Background: Using comprehensive gait analysis and strength testing, we previously investigated the early (2-month) functional outcome after THA using two-incision and mini-posterior surgical approaches and found an advantage for the mini-posterior approach. Benefits included improved muscle strength, a less antalgic gait, and better hip function as reflected by changes in hip moments during level walking and stair climbing. We questioned how these differences in function would fare with longer followup. Questions/purposes: We determined whether the observed early functional advantages for the mini-posterior technique over the two-incision technique were still present 1 year postoperatively.
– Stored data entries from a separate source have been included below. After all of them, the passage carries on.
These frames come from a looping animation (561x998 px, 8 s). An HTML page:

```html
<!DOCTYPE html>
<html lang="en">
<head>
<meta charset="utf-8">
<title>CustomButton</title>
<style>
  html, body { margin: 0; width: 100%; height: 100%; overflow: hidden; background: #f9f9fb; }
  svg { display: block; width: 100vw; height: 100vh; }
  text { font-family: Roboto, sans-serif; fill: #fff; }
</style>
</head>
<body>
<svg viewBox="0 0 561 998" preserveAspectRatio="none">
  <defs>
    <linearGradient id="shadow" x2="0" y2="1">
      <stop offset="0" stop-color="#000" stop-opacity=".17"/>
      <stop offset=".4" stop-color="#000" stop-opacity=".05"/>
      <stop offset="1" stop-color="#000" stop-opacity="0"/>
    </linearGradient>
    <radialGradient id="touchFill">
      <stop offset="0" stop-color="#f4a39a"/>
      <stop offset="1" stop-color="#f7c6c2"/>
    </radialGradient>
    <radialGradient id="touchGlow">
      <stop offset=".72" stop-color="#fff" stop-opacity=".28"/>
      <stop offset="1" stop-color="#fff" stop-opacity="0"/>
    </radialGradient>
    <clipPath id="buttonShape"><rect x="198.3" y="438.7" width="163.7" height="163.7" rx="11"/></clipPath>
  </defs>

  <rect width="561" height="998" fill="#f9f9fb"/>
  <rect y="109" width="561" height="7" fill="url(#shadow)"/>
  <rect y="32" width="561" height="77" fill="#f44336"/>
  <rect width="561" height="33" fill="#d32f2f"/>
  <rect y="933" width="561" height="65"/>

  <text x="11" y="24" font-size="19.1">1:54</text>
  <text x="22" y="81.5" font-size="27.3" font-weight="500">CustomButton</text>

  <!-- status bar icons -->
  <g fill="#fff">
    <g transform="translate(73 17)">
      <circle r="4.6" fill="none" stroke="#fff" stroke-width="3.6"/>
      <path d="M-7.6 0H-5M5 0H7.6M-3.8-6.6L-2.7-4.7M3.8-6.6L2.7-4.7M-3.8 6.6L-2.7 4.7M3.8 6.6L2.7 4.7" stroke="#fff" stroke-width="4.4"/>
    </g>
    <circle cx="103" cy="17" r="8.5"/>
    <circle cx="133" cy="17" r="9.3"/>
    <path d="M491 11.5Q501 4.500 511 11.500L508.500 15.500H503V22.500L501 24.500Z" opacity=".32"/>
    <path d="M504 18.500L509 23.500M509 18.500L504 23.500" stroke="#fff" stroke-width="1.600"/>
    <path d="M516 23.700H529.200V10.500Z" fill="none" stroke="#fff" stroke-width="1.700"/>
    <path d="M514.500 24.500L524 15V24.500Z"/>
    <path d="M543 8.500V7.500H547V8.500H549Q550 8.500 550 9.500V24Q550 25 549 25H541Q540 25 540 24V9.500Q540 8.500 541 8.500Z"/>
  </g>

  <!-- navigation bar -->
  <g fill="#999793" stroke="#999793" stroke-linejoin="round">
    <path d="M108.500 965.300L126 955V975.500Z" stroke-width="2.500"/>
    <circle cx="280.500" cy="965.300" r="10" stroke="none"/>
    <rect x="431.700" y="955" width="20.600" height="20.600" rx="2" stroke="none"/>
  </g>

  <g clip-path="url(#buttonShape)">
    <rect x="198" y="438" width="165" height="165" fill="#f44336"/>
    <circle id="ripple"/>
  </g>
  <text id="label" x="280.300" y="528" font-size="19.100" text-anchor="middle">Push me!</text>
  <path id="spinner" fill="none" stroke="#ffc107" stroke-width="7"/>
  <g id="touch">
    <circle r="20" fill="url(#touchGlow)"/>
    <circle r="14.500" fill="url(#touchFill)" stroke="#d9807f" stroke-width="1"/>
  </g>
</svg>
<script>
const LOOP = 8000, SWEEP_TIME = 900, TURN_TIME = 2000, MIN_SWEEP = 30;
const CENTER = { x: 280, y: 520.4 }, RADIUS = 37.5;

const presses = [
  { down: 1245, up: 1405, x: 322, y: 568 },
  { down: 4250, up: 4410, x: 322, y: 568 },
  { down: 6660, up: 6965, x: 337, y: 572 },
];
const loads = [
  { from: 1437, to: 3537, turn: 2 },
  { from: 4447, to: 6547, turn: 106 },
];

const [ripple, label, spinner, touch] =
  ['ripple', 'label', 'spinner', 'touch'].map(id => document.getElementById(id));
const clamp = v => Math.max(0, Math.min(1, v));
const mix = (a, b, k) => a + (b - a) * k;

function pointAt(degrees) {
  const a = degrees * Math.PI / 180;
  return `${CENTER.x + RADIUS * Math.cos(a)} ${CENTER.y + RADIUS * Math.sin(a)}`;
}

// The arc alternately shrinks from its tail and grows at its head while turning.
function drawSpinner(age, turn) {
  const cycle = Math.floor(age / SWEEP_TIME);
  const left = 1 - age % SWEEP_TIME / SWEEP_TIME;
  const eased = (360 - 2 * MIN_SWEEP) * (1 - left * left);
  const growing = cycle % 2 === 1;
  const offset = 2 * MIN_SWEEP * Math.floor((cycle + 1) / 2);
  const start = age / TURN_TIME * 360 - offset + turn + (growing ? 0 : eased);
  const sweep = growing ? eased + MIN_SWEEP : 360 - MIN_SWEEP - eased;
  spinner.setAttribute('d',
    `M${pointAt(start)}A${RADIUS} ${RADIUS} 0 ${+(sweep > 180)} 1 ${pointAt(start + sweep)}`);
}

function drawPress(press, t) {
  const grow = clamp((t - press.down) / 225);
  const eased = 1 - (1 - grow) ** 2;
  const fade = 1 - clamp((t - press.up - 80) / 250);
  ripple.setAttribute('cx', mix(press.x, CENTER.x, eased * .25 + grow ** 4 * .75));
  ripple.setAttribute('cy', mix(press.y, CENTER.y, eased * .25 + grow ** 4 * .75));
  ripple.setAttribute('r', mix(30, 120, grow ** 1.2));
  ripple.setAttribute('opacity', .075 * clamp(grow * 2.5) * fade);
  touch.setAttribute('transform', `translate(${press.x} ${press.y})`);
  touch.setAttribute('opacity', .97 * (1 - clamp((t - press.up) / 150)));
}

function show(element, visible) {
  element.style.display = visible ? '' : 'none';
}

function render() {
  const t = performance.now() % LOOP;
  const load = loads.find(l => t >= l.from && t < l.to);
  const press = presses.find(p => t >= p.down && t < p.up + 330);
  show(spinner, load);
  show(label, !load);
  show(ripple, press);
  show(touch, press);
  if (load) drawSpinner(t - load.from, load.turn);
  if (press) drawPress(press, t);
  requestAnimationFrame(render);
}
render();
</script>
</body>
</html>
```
Patients and Methods: We prospectively enrolled 22 patients with primary degenerative arthritis of the hip; of these, 21 completed gait and strength testing at 2 months, and 19 completed comprehensive gait and strength testing at 1 year (11 two-incision hips, eight mini-posterior hips). The 19 patients included 11 men and eight women with a mean age of 65 years (range, 40-85 years) and a mean (BMI) of 29 (range, 21-39). Results: At 1 year postoperatively, the patients who had the mini-posterior THA had greater improvement in hip flexion strength and internal rotation strength, greater increase in hip flexor internal moment, and greater increase in single-leg stance time on level ground over the patients who had the two-incision THA. Conclusions: Compared with the two-incision approach, patients undergoing mini-posterior THA had persistently better function, including hip flexor and internal rotator muscle strength, hip flexor internal moment, and single-leg stance during level walking. Level of Evidence: Level II, therapeutic study. See Guidelines for Authors for a complete description of levels of evidence.
ASJC Scopus subject areas
- Orthopedics and Sports Medicine